Arviat Film Society to launch local television channel
“We’ll just let them tell their story”
ARVIAT — What do you get when you give some cameras and encouragement to a group of enthusiastic youth?
In the case of one Arviat group — a community television station.
One year after the Arviat Film Society had its first broadcast on the local Padlei Co-op channel, the group is working to launch a full-time Inuktitut-language television station in Arviat that will highlight local people and culture.
By the end of the month, viewers in Arviat can switch on channel 19 to watch new and vintage footage taken in and around the community, showing shots from traditional cooking, drum dancing, Canadian Forces arriving in town by snowmobile or an interview with a local basketball player.
Viewers outside of Arviat can also tune in at Isuma TV which hosts the broadcast.
“Our goal is essentially the same, but it’s also evolved because the youth stepped up and took over,” said Eric Anoee Jr., one of the film society’s original members. “A lot of them will be providers of content and we’ll just let them tell their story.”
The film society has come a long way from 2010, when a core group of five started meeting to explore new forms of communication and digital literacy.

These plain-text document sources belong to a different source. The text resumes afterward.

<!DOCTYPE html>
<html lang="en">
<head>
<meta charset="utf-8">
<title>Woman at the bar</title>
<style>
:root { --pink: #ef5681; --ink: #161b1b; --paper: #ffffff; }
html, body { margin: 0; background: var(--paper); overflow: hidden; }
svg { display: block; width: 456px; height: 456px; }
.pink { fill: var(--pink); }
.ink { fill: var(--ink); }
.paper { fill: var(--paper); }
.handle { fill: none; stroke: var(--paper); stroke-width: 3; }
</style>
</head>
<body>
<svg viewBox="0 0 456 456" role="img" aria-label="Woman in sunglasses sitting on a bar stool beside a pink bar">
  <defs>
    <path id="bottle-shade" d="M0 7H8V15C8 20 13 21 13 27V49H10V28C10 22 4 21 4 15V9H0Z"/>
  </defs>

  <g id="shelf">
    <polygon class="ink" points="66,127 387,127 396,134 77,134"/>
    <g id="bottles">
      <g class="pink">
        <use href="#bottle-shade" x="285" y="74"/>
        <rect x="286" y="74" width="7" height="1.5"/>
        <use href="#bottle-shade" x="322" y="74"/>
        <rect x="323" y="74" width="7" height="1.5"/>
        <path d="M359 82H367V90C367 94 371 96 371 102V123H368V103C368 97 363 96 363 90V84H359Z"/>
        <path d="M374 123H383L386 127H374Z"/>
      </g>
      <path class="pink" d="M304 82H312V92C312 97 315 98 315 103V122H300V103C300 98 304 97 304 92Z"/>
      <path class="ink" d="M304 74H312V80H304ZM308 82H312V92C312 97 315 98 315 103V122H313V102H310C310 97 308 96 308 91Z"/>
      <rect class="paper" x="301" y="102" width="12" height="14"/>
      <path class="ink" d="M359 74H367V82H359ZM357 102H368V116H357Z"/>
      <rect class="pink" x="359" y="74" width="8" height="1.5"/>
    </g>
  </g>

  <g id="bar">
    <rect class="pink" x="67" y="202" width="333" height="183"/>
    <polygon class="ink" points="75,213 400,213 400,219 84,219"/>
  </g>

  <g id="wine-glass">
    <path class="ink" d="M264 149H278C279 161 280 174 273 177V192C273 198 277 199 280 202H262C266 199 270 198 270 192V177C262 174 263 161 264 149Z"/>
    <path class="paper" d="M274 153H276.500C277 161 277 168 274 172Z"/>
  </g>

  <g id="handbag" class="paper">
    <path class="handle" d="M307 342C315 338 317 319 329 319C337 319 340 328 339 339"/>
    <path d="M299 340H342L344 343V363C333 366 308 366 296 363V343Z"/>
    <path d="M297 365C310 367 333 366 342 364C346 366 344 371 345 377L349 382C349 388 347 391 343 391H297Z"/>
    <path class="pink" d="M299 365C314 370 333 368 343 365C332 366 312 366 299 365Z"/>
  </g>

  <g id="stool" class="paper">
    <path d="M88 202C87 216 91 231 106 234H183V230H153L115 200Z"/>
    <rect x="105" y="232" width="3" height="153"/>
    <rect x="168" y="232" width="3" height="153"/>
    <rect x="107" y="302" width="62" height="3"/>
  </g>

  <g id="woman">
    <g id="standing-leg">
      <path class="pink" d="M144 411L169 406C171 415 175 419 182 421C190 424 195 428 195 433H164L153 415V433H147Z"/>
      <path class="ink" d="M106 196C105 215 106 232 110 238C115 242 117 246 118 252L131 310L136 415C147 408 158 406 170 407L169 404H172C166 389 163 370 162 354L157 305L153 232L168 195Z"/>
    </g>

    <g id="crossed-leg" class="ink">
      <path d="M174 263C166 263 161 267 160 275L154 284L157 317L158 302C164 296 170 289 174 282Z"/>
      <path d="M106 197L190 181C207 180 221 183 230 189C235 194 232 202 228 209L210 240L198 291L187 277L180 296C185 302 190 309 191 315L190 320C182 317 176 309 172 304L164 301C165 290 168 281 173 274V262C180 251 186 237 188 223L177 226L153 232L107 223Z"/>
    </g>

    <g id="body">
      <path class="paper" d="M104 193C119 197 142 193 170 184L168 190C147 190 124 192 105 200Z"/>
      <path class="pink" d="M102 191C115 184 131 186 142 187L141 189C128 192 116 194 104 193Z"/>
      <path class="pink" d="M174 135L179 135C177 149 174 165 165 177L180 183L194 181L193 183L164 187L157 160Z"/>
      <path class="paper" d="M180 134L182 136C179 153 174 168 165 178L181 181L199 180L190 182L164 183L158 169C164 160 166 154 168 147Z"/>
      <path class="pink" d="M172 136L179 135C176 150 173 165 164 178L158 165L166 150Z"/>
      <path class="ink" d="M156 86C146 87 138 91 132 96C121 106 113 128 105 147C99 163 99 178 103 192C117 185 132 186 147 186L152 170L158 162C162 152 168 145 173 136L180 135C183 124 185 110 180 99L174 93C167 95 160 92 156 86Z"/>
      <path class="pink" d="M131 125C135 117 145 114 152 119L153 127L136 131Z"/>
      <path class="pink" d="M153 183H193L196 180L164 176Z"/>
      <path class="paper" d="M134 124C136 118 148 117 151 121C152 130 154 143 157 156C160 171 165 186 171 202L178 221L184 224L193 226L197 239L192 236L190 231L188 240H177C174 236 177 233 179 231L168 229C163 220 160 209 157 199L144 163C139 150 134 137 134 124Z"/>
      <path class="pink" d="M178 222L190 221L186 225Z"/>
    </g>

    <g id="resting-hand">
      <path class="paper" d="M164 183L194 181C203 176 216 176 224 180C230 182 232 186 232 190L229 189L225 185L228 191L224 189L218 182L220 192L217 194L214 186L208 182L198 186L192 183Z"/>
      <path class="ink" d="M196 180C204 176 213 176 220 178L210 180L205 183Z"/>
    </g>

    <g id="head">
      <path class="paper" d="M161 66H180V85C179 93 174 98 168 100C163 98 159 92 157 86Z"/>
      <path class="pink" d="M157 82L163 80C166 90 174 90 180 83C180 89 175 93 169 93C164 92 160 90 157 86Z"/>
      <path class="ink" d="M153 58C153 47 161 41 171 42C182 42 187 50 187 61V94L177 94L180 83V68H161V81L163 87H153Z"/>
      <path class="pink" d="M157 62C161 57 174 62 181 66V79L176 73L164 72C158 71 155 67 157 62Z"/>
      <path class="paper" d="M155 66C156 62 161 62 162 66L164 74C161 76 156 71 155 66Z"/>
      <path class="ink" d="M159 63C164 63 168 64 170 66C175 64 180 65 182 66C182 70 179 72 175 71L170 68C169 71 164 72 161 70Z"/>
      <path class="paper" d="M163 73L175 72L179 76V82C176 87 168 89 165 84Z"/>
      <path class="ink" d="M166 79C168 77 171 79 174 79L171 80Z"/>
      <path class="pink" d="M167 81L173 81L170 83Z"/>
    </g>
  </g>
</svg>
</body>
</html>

Now the society has grown to include about 20 Inuit youth, along with educators and mentors, working together to build their own local media empire from the audio-visual studio at John Arnalujuak high school.

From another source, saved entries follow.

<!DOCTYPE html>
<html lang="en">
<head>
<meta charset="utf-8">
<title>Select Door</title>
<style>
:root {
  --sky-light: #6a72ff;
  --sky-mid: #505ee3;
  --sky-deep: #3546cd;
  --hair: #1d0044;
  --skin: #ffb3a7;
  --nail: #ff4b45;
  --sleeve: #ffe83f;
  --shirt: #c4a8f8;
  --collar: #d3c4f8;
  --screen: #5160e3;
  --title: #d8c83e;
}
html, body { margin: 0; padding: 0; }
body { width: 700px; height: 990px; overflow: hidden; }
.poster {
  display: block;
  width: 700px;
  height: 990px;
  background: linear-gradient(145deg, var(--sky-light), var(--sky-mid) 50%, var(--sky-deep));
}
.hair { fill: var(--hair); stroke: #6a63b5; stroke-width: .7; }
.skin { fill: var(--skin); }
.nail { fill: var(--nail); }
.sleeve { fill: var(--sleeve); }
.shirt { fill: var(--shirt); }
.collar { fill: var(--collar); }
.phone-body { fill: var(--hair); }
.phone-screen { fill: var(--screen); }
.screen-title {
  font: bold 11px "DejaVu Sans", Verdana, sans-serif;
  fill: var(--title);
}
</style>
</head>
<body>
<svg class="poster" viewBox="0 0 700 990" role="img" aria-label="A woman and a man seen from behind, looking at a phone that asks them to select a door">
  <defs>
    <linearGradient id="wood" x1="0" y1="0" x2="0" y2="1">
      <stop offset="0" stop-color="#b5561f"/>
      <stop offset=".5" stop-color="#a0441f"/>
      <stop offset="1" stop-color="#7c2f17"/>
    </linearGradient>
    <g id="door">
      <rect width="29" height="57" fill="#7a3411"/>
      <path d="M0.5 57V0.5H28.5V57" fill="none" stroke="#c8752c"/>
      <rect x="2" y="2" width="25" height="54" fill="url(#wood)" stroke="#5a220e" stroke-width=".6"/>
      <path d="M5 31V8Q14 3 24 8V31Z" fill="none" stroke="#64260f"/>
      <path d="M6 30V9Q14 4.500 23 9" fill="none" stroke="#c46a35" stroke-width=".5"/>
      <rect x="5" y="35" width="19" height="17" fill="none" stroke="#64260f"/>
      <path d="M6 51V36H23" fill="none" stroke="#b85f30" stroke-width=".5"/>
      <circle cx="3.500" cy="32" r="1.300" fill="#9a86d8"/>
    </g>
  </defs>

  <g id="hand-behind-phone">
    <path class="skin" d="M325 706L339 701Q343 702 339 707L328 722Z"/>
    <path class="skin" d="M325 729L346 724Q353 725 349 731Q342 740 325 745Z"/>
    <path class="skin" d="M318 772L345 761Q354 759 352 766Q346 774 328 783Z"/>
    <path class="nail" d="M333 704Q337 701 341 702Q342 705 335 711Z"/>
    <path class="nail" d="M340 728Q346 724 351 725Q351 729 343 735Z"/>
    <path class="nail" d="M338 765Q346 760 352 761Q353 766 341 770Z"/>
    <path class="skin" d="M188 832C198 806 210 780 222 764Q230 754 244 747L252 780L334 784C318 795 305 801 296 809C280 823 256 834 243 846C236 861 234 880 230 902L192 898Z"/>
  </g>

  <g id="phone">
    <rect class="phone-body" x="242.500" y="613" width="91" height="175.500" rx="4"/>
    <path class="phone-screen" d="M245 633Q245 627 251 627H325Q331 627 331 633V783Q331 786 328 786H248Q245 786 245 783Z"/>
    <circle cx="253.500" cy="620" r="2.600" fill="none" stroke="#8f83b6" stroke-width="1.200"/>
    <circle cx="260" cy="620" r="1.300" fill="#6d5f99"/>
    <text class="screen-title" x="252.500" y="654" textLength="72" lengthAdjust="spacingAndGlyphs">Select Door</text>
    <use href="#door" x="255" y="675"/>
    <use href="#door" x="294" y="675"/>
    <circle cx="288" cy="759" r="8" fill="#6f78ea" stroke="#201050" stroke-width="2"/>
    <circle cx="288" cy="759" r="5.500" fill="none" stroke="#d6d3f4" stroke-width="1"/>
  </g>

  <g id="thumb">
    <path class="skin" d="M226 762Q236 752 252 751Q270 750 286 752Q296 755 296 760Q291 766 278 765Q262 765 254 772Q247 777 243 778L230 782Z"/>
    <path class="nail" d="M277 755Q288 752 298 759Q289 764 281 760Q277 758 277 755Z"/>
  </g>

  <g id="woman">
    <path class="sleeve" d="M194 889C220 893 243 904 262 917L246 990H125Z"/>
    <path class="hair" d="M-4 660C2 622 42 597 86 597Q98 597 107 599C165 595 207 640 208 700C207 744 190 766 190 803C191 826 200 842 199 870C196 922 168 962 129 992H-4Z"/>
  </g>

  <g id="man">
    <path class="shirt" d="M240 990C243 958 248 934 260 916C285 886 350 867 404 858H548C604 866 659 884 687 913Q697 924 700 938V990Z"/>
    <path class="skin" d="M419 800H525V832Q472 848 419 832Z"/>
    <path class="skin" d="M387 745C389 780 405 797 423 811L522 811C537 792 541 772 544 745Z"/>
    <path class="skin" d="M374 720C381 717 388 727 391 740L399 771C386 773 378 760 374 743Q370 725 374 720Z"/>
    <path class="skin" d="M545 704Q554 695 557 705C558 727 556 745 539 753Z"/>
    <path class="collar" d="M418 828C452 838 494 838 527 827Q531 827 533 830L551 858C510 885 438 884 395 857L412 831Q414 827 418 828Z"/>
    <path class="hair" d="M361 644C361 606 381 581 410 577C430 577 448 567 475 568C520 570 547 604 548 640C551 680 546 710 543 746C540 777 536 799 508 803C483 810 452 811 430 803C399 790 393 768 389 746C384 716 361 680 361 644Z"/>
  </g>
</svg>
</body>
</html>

Taking a cue from the recent Nanisiniq project, where youth helped to document history from the community and the Kivalliq region, the film society began doing its own research.
The group’s members have kept busy filming community events, interviewing elders and exploring the modern issues they face. All that video is now in the process of being digitalized so it can go to broadcast in the coming weeks.

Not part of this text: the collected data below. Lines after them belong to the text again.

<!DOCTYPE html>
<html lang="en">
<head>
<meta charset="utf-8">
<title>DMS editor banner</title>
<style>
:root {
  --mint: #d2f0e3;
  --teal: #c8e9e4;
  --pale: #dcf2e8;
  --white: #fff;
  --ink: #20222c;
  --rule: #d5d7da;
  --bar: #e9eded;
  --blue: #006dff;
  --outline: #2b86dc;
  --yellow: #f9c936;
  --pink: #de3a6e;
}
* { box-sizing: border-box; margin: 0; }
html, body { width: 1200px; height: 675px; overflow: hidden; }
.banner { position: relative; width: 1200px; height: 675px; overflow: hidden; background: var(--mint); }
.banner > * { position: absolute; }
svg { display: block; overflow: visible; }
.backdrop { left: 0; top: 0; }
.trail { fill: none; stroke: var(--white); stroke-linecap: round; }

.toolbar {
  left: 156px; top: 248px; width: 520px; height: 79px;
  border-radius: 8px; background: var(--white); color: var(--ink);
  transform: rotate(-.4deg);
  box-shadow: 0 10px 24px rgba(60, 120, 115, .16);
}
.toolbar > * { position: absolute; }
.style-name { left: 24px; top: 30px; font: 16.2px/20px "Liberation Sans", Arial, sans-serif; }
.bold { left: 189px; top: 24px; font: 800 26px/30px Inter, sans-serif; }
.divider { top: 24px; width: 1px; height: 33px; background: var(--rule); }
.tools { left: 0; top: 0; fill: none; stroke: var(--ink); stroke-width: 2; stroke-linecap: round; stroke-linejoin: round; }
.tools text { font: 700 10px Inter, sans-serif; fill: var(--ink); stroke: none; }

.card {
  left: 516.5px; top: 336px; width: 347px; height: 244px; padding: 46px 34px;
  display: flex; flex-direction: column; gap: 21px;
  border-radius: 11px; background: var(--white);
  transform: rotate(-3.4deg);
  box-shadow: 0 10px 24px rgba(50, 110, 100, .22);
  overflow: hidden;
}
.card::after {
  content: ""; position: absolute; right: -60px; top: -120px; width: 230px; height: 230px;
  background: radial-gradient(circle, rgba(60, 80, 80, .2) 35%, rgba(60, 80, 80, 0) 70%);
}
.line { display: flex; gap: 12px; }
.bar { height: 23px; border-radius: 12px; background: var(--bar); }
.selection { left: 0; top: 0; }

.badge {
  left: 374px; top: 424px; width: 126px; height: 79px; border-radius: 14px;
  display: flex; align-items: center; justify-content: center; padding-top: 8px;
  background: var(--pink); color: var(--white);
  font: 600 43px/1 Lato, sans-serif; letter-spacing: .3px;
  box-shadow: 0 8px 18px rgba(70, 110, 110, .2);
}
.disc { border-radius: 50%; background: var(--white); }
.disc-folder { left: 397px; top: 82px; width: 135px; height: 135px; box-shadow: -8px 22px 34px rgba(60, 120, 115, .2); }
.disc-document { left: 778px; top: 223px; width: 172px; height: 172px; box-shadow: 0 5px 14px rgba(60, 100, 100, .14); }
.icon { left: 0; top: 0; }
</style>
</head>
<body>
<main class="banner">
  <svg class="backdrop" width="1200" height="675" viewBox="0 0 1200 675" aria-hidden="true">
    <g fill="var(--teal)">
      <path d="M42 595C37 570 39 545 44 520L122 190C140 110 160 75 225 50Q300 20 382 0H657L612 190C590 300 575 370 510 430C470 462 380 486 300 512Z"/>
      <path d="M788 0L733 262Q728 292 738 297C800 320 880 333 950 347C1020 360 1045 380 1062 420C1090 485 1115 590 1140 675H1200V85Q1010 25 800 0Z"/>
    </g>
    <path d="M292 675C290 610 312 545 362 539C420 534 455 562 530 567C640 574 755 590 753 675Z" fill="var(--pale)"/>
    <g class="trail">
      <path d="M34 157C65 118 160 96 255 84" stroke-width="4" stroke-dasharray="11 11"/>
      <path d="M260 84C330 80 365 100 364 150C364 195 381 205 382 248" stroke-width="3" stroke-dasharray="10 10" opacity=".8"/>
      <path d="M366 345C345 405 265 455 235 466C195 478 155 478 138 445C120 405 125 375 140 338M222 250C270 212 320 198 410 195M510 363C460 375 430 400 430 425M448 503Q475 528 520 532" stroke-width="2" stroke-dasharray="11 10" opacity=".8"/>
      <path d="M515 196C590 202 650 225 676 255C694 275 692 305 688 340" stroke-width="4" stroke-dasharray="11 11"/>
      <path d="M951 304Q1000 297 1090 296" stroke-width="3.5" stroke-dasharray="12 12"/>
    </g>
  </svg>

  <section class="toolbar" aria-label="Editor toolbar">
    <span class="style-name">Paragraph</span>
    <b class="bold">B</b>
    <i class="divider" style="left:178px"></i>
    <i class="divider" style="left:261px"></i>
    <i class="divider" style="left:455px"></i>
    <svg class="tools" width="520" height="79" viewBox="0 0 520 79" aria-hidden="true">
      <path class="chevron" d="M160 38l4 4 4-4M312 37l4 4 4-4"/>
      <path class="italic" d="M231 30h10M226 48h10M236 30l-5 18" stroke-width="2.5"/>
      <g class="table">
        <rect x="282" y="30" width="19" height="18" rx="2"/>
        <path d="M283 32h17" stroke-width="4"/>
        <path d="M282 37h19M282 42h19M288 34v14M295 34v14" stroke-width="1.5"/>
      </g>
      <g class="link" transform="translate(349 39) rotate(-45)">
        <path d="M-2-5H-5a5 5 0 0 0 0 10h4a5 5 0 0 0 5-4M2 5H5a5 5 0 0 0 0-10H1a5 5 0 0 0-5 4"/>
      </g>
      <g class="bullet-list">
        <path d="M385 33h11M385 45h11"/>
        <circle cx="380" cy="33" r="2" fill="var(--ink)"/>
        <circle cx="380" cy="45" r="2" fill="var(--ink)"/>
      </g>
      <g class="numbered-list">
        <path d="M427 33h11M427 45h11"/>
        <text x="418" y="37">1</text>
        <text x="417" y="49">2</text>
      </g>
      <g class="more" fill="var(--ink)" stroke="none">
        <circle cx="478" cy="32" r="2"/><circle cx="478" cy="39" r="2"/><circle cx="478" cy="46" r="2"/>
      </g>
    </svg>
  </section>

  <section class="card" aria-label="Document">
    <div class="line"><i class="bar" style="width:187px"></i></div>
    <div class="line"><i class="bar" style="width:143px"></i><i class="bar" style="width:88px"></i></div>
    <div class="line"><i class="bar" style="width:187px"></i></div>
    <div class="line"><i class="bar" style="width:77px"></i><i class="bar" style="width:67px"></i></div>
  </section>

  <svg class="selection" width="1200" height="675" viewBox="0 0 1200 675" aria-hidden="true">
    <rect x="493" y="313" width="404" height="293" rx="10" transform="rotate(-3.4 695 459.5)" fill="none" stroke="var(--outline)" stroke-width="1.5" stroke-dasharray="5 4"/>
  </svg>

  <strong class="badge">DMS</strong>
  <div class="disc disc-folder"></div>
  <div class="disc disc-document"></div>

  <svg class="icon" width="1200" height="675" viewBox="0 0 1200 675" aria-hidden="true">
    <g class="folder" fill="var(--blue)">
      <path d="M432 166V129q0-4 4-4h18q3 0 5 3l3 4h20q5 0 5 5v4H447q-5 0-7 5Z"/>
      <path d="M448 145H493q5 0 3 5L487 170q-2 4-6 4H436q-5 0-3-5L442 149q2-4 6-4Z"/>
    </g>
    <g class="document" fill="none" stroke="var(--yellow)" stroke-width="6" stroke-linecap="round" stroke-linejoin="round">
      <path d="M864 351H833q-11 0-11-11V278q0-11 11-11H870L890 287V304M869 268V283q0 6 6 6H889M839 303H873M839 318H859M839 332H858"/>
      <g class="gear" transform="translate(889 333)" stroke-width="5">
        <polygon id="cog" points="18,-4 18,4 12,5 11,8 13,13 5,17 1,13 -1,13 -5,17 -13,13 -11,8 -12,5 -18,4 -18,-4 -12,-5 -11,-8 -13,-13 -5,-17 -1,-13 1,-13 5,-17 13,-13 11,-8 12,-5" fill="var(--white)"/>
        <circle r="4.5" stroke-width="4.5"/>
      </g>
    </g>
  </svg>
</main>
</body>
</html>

But while the film society has attracted attention and viewers from across the territory, its goal is not only education and entertainment.
It wants to build capacity among youth in a community that has few opportunities, Anoee said.
On a Wednesday night this past October, the group learned to blog. Each participant was encouraged to share something about themselves to “broadcast” on their society’s website.
James Issakiark, 19, wrote about polar bears — a popular topic in this Hudson Bay community, where nuisance polar bears are common; others wrote about their future plans. One of the society’s members went around with a digital camera, snapping shots of the group’s members to post on the blog.
Twenty-four year-old Manasie Thompson recently joined the group.
After studying to become a heavy duty equipment mechanic in the south, Thompson returned to Arviat, where he’s been looking for a job ever since.
“Since there’s no work, I’ve got free time,” he said with a smile. “So I figured I could learn some media skills.”
Thompson said he’s learned a lot about editing different kinds of media — at home, he said he uses those skills to mix traditional music and modern beats together in computer graphic form.
“We’re hoping to open their eyes to the possibility of doing these kinds of things as a career,” said Anoee, who works as a media coordinator for the Government of Nunavut’s education department.
“That can be a challenge because they don’t often see these roles in their own community,” he added. “How often do they see a filmmaker?”
Anoee said he hopes the group’s members can start to see those roles in each other, as the society and its work grow.
“We’re hoping eventually they go to film school and become the next Zach Kunuk,” Anoee said.
You can have a look at a sample of the Arviat television playlist here.